What you have to do
Two lines below mark the span: the one containing "<title>Lunge exercise</title>" and the one containing "271C34 269 39". Set down both, plus every line between, exactly as they stand, and nothing else.

Available records
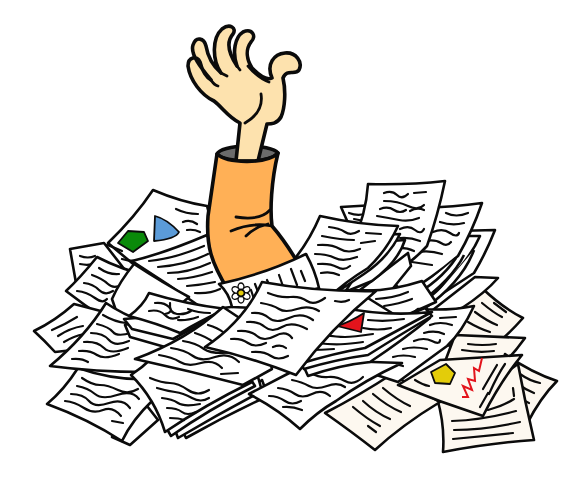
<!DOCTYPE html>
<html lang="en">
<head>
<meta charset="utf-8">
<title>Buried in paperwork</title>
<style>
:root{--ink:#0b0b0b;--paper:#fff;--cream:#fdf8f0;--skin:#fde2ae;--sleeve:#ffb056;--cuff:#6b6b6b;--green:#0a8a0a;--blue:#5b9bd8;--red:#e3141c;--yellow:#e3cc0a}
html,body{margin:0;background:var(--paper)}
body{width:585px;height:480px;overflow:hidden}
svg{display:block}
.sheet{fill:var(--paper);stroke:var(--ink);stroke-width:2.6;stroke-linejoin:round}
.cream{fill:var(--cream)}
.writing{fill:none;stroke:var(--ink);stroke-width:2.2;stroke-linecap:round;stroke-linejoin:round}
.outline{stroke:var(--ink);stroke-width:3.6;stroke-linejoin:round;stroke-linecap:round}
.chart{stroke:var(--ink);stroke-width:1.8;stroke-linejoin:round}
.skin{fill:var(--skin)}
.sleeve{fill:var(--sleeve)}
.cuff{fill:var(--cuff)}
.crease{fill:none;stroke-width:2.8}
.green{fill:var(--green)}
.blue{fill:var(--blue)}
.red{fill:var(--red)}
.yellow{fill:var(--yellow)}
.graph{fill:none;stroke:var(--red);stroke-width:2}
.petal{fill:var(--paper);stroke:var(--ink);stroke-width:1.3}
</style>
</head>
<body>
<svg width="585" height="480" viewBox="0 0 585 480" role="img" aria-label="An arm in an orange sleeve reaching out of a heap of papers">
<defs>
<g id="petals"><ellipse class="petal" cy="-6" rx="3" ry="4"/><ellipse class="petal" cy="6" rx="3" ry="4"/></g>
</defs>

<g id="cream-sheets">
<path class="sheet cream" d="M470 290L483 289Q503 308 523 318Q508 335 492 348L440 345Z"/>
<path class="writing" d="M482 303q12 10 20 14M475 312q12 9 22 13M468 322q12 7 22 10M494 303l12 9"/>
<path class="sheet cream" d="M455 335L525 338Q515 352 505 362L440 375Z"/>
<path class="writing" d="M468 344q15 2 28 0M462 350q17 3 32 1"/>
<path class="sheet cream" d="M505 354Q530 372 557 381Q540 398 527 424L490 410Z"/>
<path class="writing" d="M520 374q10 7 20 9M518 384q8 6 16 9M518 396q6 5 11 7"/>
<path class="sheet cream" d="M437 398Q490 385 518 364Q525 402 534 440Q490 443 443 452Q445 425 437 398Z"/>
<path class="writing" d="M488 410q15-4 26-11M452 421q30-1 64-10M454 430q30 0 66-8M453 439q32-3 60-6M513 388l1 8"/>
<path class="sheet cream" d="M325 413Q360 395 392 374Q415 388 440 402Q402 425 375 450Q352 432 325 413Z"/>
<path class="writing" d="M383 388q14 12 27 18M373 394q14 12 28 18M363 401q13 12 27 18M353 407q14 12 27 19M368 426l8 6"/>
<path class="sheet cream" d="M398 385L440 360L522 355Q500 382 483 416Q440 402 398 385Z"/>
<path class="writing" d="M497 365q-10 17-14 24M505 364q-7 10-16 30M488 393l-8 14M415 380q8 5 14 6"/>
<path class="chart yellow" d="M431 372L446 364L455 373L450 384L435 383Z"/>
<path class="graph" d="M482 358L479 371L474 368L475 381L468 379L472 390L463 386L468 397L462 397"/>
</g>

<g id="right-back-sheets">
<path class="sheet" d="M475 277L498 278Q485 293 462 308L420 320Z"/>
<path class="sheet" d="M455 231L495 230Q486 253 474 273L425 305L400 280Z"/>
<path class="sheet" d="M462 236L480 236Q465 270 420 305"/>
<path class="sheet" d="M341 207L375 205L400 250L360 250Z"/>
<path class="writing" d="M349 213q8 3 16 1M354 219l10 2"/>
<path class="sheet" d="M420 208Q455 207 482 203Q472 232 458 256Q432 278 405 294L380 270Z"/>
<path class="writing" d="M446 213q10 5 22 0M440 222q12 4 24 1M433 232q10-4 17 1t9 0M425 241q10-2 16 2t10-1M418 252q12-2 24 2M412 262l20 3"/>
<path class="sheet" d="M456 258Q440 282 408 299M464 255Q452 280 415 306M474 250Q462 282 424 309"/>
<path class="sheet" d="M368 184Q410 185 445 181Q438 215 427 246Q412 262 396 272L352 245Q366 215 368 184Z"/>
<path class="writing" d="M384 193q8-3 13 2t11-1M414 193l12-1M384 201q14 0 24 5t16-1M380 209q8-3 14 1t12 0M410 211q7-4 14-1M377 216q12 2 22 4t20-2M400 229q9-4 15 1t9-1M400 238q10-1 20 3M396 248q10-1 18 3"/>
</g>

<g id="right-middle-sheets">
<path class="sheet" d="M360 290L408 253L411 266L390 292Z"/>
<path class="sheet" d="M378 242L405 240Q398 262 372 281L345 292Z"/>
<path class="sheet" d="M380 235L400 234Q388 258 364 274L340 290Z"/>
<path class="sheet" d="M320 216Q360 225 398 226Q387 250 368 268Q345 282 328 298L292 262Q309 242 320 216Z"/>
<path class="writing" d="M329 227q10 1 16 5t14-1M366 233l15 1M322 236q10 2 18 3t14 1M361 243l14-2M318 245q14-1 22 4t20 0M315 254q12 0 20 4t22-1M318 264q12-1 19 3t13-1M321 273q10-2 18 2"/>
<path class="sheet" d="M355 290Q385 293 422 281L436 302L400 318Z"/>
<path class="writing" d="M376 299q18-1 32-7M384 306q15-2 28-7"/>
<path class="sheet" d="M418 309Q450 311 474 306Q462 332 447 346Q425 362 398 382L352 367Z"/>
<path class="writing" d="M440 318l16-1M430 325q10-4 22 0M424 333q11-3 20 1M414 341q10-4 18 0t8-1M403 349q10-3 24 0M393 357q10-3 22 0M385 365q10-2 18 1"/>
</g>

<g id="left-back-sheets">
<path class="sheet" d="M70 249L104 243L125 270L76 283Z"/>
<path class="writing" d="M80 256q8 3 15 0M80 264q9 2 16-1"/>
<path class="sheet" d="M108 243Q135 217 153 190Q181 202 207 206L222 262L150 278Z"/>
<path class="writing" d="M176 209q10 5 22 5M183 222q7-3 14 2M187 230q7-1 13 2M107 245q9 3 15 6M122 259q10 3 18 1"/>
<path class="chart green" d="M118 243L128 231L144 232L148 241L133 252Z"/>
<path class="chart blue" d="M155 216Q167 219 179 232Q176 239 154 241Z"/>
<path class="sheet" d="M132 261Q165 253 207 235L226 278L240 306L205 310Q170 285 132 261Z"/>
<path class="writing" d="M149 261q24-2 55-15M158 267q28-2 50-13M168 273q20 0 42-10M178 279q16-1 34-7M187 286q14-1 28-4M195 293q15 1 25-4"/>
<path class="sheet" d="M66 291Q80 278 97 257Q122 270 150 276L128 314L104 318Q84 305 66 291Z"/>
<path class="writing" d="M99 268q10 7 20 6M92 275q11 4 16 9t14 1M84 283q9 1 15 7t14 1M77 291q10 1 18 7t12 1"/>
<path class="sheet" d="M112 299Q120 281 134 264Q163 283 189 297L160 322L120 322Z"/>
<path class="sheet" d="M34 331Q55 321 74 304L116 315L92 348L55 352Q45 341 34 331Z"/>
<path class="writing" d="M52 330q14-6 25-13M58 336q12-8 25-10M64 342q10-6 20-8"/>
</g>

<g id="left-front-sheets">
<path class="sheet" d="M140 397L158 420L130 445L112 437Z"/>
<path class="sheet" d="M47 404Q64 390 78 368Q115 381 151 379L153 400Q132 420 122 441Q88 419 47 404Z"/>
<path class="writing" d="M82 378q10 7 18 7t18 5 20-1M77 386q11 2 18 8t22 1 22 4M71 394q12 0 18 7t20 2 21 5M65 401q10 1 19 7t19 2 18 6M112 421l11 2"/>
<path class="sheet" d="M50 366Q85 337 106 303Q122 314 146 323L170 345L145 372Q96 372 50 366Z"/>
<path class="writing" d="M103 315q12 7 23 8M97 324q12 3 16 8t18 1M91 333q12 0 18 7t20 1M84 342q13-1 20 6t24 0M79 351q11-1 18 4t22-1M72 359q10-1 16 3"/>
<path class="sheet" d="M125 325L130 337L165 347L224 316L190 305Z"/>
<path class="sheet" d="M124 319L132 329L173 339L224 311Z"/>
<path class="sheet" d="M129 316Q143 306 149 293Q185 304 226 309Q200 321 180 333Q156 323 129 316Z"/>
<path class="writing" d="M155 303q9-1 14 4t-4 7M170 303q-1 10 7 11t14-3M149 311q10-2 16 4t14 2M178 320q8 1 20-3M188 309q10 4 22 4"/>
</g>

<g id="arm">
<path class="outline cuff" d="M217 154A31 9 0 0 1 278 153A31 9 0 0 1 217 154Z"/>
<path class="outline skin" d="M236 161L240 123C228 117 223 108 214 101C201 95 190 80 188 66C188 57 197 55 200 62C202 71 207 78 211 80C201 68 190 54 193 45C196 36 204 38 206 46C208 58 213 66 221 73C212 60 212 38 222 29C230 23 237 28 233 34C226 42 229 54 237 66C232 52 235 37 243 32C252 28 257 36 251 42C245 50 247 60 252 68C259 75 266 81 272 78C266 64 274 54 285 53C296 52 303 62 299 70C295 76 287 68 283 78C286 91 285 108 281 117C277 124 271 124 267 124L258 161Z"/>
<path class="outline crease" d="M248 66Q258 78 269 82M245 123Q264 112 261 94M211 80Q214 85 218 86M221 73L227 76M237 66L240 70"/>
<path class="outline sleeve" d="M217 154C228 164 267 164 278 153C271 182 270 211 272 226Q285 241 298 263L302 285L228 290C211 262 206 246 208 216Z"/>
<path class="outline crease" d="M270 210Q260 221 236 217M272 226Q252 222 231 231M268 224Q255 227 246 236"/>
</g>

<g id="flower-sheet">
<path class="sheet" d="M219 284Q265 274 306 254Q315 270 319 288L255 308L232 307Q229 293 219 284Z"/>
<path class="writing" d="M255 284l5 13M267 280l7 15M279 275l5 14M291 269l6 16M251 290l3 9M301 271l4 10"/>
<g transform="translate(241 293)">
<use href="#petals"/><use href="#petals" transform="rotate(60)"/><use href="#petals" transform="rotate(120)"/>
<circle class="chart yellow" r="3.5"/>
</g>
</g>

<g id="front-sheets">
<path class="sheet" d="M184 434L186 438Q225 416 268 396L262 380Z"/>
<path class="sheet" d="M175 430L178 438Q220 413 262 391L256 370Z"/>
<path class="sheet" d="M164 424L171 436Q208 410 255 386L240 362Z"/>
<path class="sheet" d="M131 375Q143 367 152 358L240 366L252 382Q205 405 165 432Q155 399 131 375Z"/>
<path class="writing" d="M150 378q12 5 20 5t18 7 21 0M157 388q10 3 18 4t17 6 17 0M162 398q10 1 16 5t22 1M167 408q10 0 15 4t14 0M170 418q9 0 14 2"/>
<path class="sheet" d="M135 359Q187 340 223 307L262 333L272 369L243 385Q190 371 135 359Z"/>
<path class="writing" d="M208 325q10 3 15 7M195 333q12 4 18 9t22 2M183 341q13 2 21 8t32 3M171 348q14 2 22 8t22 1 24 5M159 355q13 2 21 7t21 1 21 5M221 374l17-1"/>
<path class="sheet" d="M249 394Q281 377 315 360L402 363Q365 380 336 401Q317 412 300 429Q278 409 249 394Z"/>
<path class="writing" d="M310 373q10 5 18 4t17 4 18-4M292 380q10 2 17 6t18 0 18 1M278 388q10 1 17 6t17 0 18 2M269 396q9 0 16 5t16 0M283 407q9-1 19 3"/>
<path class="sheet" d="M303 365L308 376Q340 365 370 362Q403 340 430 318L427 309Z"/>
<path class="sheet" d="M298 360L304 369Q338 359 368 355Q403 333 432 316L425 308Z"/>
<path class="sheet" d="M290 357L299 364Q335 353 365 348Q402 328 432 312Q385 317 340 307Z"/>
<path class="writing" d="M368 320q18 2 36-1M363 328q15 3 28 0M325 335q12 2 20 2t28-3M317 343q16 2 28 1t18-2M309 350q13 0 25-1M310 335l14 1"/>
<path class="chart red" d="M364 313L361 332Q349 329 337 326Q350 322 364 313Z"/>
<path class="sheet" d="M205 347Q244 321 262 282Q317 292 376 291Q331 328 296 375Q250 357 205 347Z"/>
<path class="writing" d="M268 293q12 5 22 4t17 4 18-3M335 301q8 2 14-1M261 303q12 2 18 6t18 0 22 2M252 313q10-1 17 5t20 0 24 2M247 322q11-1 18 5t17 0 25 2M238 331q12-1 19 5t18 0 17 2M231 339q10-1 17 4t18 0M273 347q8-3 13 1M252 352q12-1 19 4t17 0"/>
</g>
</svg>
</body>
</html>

---

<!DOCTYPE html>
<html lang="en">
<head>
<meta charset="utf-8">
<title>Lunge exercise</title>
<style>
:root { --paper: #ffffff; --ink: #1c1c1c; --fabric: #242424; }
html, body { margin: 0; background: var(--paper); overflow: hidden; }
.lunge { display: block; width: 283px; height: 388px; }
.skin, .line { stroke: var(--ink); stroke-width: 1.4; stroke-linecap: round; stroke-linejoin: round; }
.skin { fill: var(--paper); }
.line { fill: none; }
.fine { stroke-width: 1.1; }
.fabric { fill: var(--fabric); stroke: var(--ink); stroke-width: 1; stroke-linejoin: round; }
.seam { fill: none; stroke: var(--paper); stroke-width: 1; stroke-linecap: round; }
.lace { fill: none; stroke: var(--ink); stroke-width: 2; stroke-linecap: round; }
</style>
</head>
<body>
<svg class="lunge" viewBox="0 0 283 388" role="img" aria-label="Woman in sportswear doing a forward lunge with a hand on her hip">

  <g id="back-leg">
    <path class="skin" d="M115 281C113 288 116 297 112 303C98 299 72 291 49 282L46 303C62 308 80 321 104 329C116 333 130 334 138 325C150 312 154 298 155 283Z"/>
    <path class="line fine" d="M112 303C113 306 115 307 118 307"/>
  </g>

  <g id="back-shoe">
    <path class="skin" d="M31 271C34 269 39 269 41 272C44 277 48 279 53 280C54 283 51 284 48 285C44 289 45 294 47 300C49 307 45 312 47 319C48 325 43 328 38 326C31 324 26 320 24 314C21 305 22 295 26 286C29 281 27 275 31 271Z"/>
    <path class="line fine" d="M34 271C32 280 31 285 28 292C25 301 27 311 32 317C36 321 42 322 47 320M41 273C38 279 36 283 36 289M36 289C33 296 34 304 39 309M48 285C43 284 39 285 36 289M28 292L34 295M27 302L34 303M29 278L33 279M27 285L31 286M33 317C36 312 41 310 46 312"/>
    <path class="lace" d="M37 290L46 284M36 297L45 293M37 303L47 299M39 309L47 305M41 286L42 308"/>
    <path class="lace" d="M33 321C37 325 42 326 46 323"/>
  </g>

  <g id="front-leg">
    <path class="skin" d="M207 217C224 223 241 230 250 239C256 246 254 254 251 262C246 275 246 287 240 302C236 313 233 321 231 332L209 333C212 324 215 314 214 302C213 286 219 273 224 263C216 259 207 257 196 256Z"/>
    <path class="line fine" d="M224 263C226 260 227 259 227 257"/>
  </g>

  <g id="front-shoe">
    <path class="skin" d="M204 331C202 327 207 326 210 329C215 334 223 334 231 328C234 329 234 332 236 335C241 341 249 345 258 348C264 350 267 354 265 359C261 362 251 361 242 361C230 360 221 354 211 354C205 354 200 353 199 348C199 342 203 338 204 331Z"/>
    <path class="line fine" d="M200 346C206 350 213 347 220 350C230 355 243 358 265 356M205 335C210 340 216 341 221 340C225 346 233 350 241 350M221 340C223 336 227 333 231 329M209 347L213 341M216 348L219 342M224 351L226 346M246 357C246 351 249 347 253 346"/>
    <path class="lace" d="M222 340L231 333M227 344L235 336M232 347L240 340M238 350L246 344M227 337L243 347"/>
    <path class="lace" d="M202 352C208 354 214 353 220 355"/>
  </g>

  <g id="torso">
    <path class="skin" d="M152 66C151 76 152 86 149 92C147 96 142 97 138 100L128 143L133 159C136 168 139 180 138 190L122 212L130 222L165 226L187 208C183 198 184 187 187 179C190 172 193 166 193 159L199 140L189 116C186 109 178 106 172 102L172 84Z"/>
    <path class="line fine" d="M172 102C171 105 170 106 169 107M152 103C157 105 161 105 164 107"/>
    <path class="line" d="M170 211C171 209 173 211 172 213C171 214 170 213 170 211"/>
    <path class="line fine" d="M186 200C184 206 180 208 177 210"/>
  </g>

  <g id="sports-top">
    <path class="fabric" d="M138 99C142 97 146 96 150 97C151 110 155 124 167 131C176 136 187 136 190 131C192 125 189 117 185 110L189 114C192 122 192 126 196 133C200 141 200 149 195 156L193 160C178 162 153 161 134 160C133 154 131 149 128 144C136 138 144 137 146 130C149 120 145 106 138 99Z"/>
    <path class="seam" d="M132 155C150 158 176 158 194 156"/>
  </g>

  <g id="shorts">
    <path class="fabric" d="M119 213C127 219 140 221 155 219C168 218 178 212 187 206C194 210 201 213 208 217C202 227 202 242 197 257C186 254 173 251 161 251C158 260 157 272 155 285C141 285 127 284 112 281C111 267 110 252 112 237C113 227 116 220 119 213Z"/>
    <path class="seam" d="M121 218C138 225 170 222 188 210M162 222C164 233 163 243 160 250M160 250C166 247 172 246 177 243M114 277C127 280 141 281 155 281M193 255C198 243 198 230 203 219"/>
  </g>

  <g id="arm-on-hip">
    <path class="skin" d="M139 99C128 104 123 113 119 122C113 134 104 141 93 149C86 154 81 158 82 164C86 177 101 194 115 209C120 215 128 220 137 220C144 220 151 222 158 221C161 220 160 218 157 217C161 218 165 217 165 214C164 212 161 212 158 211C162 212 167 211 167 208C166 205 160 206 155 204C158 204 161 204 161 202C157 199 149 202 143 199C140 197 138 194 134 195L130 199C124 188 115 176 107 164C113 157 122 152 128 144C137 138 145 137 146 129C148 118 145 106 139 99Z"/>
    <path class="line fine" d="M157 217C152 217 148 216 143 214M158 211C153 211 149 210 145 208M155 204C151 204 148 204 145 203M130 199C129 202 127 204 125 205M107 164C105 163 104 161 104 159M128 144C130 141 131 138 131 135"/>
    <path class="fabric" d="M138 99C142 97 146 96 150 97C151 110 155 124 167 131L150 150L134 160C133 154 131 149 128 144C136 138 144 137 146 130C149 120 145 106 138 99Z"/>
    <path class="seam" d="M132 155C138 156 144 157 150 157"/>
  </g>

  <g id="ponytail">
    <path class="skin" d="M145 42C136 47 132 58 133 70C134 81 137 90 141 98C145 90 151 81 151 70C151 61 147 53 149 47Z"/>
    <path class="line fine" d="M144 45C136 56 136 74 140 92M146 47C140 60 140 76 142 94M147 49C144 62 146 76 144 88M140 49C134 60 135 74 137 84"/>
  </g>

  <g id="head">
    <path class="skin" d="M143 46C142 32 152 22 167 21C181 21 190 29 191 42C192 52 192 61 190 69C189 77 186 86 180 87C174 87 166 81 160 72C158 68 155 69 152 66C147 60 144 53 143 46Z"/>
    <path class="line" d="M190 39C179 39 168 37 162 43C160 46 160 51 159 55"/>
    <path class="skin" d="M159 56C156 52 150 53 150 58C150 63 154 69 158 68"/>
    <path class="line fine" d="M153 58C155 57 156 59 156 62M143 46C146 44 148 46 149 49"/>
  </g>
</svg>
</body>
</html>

Exercise solution
<title>Lunge exercise</title>
<style>
:root { --paper: #ffffff; --ink: #1c1c1c; --fabric: #242424; }
html, body { margin: 0; background: var(--paper); overflow: hidden; }
.lunge { display: block; width: 283px; height: 388px; }
.skin, .line { stroke: var(--ink); stroke-width: 1.4; stroke-linecap: round; stroke-linejoin: round; }
.skin { fill: var(--paper); }
.line { fill: none; }
.fine { stroke-width: 1.1; }
.fabric { fill: var(--fabric); stroke: var(--ink); stroke-width: 1; stroke-linejoin: round; }
.seam { fill: none; stroke: var(--paper); stroke-width: 1; stroke-linecap: round; }
.lace { fill: none; stroke: var(--ink); stroke-width: 2; stroke-linecap: round; }
</style>
</head>
<body>
<svg class="lunge" viewBox="0 0 283 388" role="img" aria-label="Woman in sportswear doing a forward lunge with a hand on her hip">

  <g id="back-leg">
    <path class="skin" d="M115 281C113 288 116 297 112 303C98 299 72 291 49 282L46 303C62 308 80 321 104 329C116 333 130 334 138 325C150 312 154 298 155 283Z"/>
    <path class="line fine" d="M112 303C113 306 115 307 118 307"/>
  </g>

  <g id="back-shoe">
    <path class="skin" d="M31 271C34 269 39 269 41 272C44 277 48 279 53 280C54 283 51 284 48 285C44 289 45 294 47 300C49 307 45 312 47 319C48 325 43 328 38 326C31 324 26 320 24 314C21 305 22 295 26 286C29 281 27 275 31 271Z"/>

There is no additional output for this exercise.